Start of EXCERPTED DATA

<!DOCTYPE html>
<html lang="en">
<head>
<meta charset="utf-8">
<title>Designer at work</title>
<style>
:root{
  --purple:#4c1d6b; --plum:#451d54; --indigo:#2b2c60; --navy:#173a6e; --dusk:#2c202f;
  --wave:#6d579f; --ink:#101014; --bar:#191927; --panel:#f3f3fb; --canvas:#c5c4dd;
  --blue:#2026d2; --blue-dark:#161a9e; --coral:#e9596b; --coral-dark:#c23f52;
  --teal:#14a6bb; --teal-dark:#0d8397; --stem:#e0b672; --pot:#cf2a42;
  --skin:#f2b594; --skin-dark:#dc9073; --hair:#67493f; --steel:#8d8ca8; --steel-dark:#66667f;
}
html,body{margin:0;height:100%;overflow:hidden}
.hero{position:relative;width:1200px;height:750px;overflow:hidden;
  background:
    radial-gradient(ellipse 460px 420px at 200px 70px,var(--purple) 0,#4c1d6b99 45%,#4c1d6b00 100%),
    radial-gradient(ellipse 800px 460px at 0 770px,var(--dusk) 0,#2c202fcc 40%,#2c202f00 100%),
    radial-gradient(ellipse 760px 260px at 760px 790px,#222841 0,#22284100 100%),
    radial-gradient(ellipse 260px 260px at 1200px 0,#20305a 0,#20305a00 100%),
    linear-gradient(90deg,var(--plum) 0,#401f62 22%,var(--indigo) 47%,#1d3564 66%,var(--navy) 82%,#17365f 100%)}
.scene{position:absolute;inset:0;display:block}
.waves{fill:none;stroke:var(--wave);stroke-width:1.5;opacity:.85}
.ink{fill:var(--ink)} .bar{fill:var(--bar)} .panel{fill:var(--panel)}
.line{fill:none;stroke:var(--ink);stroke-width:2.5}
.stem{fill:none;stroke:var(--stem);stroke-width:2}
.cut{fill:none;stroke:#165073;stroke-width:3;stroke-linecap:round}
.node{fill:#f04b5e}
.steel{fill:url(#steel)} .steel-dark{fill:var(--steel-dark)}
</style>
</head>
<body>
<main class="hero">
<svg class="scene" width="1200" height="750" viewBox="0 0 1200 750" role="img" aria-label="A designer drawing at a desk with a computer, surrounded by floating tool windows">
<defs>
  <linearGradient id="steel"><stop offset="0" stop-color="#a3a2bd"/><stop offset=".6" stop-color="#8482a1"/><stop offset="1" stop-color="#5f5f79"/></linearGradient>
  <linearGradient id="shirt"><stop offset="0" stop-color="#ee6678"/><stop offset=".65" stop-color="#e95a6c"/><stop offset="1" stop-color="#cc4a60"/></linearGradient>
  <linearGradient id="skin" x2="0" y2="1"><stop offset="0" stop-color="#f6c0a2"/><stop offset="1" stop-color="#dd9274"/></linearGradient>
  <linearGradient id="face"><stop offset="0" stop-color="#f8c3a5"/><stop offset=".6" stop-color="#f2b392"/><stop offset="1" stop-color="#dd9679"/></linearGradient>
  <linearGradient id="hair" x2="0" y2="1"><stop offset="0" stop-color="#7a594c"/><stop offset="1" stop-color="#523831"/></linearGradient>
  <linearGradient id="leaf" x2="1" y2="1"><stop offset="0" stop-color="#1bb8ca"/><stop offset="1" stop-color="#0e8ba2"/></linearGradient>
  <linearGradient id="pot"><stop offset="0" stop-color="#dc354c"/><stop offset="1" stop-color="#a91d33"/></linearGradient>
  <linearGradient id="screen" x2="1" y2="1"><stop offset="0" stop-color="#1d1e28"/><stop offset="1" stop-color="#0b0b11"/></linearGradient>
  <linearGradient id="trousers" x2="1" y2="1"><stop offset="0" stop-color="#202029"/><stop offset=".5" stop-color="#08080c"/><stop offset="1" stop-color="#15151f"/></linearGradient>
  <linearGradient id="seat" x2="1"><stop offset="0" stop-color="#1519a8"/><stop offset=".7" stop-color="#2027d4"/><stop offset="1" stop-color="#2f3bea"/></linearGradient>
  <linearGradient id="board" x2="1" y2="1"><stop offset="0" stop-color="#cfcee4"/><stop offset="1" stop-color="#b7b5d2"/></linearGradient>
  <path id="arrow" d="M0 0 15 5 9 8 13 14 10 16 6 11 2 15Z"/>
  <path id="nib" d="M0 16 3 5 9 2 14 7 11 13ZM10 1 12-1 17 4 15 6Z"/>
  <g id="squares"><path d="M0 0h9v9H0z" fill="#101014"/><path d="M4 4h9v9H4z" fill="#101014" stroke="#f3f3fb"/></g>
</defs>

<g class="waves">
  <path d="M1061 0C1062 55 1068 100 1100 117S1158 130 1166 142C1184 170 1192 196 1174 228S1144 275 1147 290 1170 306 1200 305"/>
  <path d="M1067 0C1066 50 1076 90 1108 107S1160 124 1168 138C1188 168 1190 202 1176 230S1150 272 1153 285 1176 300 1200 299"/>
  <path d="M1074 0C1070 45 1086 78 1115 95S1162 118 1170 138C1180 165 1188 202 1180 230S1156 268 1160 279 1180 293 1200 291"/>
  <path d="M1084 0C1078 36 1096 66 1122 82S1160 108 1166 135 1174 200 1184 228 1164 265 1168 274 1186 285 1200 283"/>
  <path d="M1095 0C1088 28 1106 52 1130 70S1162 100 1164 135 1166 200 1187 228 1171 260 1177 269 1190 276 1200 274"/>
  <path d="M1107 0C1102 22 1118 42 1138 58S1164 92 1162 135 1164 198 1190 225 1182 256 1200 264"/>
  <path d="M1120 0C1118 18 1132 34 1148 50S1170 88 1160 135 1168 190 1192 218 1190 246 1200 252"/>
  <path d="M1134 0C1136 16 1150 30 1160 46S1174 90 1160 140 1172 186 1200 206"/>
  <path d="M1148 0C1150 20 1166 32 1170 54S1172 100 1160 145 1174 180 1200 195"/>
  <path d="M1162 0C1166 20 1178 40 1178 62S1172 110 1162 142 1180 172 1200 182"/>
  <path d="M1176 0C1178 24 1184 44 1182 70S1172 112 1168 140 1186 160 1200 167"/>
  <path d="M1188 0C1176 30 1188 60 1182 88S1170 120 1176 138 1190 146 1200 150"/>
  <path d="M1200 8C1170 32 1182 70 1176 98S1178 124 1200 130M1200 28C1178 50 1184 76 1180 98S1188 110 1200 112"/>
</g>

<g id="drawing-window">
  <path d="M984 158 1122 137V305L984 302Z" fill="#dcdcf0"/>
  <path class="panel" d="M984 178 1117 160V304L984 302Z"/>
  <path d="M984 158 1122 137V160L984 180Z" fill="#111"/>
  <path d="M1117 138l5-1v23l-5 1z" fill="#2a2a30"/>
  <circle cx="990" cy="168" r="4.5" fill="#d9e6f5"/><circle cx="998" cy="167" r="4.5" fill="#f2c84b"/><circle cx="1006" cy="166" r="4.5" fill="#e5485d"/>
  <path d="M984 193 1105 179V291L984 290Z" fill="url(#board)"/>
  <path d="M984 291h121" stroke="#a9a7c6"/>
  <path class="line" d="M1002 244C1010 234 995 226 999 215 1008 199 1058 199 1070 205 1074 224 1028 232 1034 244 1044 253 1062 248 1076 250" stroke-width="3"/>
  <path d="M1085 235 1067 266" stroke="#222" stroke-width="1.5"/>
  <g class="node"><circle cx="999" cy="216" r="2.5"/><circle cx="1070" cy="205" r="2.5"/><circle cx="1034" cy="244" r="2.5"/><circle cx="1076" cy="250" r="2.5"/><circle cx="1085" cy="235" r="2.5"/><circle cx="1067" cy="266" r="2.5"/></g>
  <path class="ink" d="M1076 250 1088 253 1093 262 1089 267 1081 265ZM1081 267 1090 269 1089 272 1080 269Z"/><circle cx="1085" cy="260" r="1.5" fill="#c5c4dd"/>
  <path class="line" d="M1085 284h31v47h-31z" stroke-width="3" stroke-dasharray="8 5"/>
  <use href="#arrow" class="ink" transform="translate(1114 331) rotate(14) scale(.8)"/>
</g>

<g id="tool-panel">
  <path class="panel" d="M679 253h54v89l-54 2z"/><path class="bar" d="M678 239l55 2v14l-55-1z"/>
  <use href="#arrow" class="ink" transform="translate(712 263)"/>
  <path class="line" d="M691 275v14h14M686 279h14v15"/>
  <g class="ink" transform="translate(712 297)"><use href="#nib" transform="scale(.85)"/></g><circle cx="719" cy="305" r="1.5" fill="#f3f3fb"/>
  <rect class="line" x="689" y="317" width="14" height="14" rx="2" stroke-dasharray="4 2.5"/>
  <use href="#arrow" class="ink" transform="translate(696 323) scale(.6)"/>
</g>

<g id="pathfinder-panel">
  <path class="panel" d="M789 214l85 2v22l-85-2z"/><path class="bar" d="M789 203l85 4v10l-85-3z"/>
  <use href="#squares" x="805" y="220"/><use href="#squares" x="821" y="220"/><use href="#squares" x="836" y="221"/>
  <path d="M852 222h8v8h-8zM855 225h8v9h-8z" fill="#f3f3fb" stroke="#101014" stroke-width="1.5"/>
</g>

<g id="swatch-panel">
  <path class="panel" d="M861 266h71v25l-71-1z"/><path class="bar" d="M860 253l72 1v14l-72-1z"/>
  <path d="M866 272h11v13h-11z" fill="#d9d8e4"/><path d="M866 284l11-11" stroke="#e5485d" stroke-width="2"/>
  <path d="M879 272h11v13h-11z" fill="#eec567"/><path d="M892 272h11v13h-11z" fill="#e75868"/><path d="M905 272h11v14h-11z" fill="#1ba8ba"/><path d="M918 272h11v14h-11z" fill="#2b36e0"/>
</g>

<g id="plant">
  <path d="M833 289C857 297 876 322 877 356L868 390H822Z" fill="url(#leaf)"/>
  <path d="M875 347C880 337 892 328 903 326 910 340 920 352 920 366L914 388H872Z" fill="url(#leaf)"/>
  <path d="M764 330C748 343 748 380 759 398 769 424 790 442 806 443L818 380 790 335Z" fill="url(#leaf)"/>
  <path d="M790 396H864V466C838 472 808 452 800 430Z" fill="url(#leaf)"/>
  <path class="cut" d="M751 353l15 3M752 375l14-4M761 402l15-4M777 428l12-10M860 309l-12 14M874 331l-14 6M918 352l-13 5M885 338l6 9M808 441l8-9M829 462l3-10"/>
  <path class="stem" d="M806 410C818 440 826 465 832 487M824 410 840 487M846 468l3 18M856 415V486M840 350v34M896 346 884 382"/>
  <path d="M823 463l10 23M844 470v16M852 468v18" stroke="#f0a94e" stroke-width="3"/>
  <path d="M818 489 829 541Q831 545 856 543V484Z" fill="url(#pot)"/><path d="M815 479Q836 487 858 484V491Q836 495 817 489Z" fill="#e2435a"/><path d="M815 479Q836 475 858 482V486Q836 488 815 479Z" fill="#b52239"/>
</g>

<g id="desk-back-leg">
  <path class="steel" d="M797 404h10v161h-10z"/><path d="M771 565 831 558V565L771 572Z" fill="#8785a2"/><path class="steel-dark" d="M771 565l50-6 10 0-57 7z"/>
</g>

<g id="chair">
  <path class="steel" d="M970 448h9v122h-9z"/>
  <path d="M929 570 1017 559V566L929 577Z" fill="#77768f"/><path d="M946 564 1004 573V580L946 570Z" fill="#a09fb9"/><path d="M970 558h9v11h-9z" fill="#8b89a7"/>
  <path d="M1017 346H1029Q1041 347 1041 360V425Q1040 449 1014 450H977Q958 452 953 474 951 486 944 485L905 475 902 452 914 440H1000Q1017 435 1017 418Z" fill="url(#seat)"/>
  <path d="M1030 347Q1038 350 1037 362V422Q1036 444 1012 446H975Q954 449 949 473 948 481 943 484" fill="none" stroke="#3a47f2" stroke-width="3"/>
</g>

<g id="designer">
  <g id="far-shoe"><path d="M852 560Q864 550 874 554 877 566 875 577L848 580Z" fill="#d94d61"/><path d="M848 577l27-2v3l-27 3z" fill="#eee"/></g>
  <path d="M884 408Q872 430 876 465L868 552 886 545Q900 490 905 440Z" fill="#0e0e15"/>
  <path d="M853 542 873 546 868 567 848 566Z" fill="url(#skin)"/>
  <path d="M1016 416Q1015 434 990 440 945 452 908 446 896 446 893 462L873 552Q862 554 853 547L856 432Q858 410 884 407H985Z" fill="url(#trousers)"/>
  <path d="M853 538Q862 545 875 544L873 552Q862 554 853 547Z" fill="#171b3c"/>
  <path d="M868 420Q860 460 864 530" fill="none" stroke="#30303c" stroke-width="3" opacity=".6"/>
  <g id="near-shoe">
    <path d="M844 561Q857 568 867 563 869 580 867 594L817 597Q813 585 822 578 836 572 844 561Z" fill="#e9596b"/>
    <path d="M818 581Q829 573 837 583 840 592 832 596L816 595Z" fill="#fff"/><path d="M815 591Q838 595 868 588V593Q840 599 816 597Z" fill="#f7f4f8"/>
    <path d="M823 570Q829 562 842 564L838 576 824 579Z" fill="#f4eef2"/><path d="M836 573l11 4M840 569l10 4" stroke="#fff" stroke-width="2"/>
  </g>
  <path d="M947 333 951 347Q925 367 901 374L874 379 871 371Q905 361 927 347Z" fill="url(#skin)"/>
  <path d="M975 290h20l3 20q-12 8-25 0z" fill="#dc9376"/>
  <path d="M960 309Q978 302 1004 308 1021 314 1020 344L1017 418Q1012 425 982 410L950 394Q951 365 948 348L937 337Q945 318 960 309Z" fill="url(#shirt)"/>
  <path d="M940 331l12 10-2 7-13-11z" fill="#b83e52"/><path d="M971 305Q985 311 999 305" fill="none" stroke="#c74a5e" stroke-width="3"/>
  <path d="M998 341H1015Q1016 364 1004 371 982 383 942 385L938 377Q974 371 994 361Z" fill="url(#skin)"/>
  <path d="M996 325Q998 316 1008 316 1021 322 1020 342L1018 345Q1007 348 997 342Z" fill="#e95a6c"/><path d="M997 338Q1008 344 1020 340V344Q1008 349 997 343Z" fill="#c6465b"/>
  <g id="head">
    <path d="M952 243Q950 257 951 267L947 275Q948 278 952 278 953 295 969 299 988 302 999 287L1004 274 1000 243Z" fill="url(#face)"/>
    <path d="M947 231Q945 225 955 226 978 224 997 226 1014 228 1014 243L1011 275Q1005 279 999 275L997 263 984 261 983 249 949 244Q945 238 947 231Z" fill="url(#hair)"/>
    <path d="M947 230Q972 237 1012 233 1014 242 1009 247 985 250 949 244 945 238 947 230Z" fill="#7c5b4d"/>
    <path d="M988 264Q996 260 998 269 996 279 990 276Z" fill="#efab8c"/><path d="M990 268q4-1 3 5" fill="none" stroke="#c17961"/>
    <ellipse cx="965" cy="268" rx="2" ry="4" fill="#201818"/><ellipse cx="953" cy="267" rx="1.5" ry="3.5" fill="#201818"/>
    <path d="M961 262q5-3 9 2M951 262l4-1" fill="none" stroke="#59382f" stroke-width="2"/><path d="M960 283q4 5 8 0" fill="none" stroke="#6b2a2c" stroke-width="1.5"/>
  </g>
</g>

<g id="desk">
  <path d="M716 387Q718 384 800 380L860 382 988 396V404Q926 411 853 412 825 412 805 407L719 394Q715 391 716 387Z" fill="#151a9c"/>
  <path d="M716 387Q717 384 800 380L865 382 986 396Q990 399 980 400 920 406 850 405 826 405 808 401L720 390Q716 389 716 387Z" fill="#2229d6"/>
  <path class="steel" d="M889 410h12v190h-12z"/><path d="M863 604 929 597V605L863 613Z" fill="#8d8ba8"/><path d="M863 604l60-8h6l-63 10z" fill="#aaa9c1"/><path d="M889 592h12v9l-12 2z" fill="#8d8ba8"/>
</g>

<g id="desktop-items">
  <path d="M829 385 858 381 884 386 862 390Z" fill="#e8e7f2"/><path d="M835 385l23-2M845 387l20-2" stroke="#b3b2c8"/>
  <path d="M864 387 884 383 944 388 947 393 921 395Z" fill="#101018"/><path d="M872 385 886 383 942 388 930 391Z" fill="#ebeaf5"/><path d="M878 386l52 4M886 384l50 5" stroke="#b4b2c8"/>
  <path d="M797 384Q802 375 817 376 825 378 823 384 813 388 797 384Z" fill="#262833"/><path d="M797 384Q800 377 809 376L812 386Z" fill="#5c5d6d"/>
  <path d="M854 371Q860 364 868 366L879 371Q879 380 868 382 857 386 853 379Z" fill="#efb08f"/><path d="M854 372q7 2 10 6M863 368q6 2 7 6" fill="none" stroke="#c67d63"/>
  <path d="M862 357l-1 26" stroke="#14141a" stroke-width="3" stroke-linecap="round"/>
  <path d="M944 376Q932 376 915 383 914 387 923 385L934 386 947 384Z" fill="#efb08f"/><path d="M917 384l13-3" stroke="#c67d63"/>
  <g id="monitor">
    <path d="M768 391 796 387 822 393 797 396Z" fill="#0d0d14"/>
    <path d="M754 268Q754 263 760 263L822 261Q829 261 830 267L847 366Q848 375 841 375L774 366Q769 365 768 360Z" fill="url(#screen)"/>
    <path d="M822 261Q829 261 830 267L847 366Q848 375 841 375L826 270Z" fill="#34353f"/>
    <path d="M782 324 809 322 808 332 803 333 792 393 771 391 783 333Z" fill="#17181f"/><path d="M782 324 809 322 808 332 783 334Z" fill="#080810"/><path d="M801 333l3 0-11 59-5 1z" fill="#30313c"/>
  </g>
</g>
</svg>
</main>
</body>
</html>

End of EXCERPTED DATA

## TASK INSTRUCTIONS
Look over the data above and show each line that contains "scale".

## COMPLETED EXERCISE
  <use href="#arrow" class="ink" transform="translate(1114 331) rotate(14) scale(.8)"/>
  <g class="ink" transform="translate(712 297)"><use href="#nib" transform="scale(.85)"/></g><circle cx="719" cy="305" r="1.5" fill="#f3f3fb"/>
  <use href="#arrow" class="ink" transform="translate(696 323) scale(.6)"/>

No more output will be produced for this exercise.